In a mountain "concejo" of Asturias with a population of just over 1,000, the Rimada family have been livestock farmers for generations past. Years and years of earning a living exclusively from cows' milk, until the new generation arrived and the business was reshaped in 2009. Was it worth while continuing the business with the prices they were getting for milk? “The distributor was taking all of it”. So they decided to change direction. Not a big change, though. Their thing was cows and the mountain, and they set up the La Saregana cheese factory, a small company on a few hectares of land, run by two people. Initially the two people were Yaiza Rimada and her father. Now the business is run by Yaiza Rimada and her husband. FéminAs went to Sariego to take a look at the business.
The FéminAs contingent arrived in Sariego in the afternoon, in two buses that worked miracles to stay on the Principality's narrow roads. The Rimada family was waiting there to show them around "our little business", which started out making yoghurt and cottage cheese, and went from success to success with full-milk and skimmed-milk natural yoghurts, with strawberry, lime-lemon, mandarin and blueberries, and also cheese (natural "Quesu del Duernu", with fine herbs and "Encarnau") and traditional butters.
"Success" is a relative term. “We won't get rich. The business provides enough for both of us, and we're satisfied with that”, says Rimada. Because they do not intend to expand the business just for the sake of expanding it. “We don't have the space anyway. And we like to do things our way”. Which means: “The entire range is 100% natural and artisan, with no artificial additives at all.
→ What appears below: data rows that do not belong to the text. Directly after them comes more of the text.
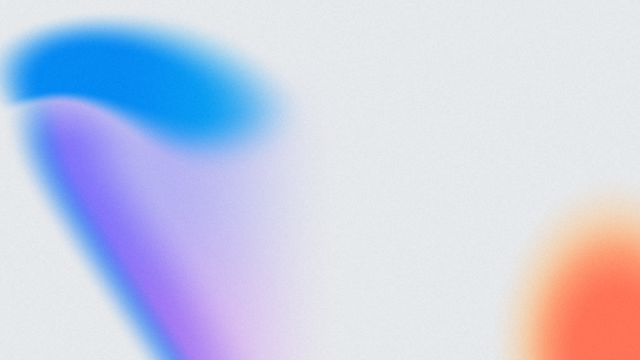
A WebGL 2 fragment shader for this background:

```glsl
#version 300 es
precision highp float;

uniform vec2 u_resolution;
out vec4 outColor;

float hash(vec2 cell) {
    vec3 h = fract(cell.xyx * vec3(0.1031, 0.1030, 0.0973));
    h += dot(h, h.yzx + 33.33);
    return fract((h.x + h.y) * h.z);
}

// Violet sweep: rgb colour, coverage in alpha
vec4 violetSweep(vec2 p) {
    float slope = 0.68 * (0.57 - p.y);
    float edgeX = 0.06 + 0.5 * (slope + sqrt(slope * slope + 0.006));
    float depth = (p.x - edgeX) * 0.83;

    vec3 violet = mix(vec3(0.66, 0.48, 0.95), vec3(0.51, 0.46, 0.98), smoothstep(0.0, 0.45, p.y));
    vec3 lavender = mix(vec3(0.83, 0.66, 0.95), vec3(0.71, 0.70, 0.95), smoothstep(0.0, 0.5, p.y));
    vec3 color = mix(vec3(0.14, 0.50, 0.95), violet, smoothstep(-0.01, 0.085, depth));
    color = mix(color, lavender, smoothstep(0.07, 0.25, depth));

    float cover = smoothstep(-0.06, 0.06, depth);
    cover *= 1.0 - smoothstep(0.45, 0.96, p.x);
    cover *= 1.0 - smoothstep(0.58, 0.86, p.y);
    return vec4(color, cover);
}

// Blue cap: tilted ellipse cut by a wavy lower edge
vec4 blueCap(vec2 p) {
    vec2 q = p - vec2(0.37, 0.734);
    q = mat2(0.978, 0.208, -0.208, 0.978) * vec2(q.x, q.y);
    q = vec2(0.957 * q.x, q.y);
    float radius = length(q / vec2(0.33, 0.175));
    float blur = mix(0.24, 0.48, smoothstep(0.1, 0.65, p.x));
    float cover = 1.0 - smoothstep(1.0 - blur, 1.0 + blur, radius);

    float lowerY = 0.685 + 0.055 * cos((p.x - 0.17) * 7.5);
    float soft = mix(0.02, 0.12, smoothstep(0.15, 0.7, p.x));
    cover *= smoothstep(-1.3 * soft, 0.5 * soft, p.y - lowerY);
    vec3 color = mix(vec3(0.02, 0.54, 0.95), vec3(0.04, 0.62, 0.95), smoothstep(0.3, 0.65, p.x));
    return vec4(color, cover);
}

// Coral glow with a peach rim
vec4 coralGlow(vec2 p) {
    float radius = length((p - vec2(1.713, 0.028)) / vec2(0.34, 0.47));
    vec3 color = mix(vec3(1.0, 0.45, 0.34), vec3(0.98, 0.78, 0.57), smoothstep(0.3, 0.85, radius));
    return vec4(color, 1.0 - smoothstep(0.55, 1.06, radius));
}

void main() {
    vec2 p = gl_FragCoord.xy / u_resolution.y;
    vec3 color = vec3(0.902, 0.912, 0.924);

    vec4 sweep = violetSweep(p);
    color = mix(color, sweep.rgb, sweep.a);
    vec4 cap = blueCap(p);
    color = mix(color, cap.rgb, cap.a);
    vec4 glow = coralGlow(p);
    color = mix(color, glow.rgb, glow.a);

    // Fine grain
    color += (hash(floor(p * 288.0)) - 0.5) * 0.02;
    outColor = vec4(color, 1.0);
}
```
And this is because it is produced by Jersey cows - which give less milk, but better quality - Yaiza inseminates them, and allows them to give birth in freedom. “We keep tabs on them, but I want everything to be as natural as possible".
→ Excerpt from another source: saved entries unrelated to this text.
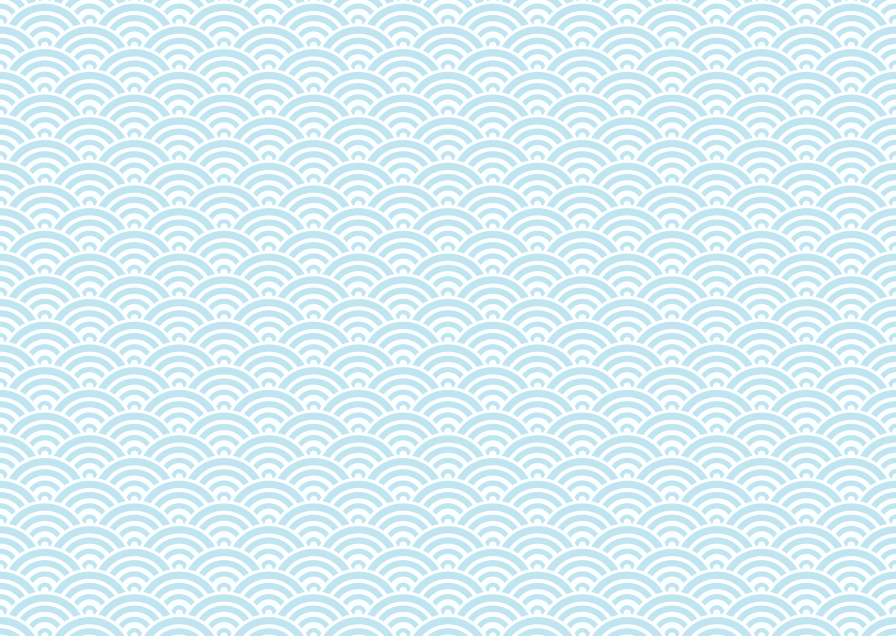
This pattern is drawn by a Shadertoy shader. Its source:

```glsl
// Seigaiha waves: overlapping rows of concentric pale blue arcs on white.
#define COLUMNS 10.0      // scales across the canvas
#define ROWS 28.0         // staggered rows down the canvas, even so it wraps
#define RINGS 4           // blue arcs in each scale
#define FIRST_RING 0.13   // mid radius of the innermost arc, in scale radii
#define RING_STEP 0.24    // distance between neighbouring arcs
#define HALF_WIDTH 0.048  // half the line width of the innermost arc
#define WIDTH_GROWTH 0.011 // extra half width for each arc further out
#define EDGE_PIXELS 1.3   // softness of the edges
#define PAPER vec3(0.985, 1.0, 1.0)
#define WAVE vec3(0.755, 0.898, 0.943)

// Coverage of a shape from its signed distance.
float coverage(float dist, float softness) {
    return smoothstep(0.5, -0.5, dist / softness);
}

// Amount of blue at a given radius inside one scale.
float waveRings(float radius, float softness) {
    float ink = 0.0;
    for (int i = 0; i < RINGS; i++) {
        float n = float(i);
        float middle = FIRST_RING + RING_STEP * n;
        float halfWidth = HALF_WIDTH + WIDTH_GROWTH * n;
        ink = max(ink, coverage(abs(radius - middle) - halfWidth, softness));
    }
    return ink;
}

void mainImage(out vec4 fragColor, in vec2 fragCoord) {
    // One unit is the radius of a scale.
    float unitsPerPixel = 2.0 * COLUMNS / iResolution.x;
    float rowHeight = iResolution.y * unitsPerPixel / ROWS;
    float softness = EDGE_PIXELS * unitsPerPixel;
    vec2 p = fragCoord * unitsPerPixel;
    float baseRow = floor(p.y / rowHeight);

    // Paint from the back row to the front; lower rows overlap higher ones.
    float ink = 0.0;
    for (int j = 1; j >= -3; j--) {
        float row = baseRow + float(j);
        float stagger = mod(row, 2.0);
        vec2 local = vec2(mod(p.x + stagger, 2.0) - 1.0, p.y - row * rowHeight);
        float radius = length(local);
        ink = mix(ink, waveRings(radius, softness), coverage(radius - 1.0, softness));
    }
    fragColor = vec4(mix(PAPER, WAVE, ink), 1.0);
}
```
The artisan criterion is also observed in the packaging of their yoghurts, one by one and no plastic, and also in terms of distribution, exclusively to small outlets, restaurants and environmental markets in Gijón (even though they can do this at other locations thanks to a specialist distributor). “I don't sell to supermarkets. If I did, what happened with the milk could happen again", she argues. The pros and cons of artisan premium produce in limited quantities. The luxury of top-quality local products.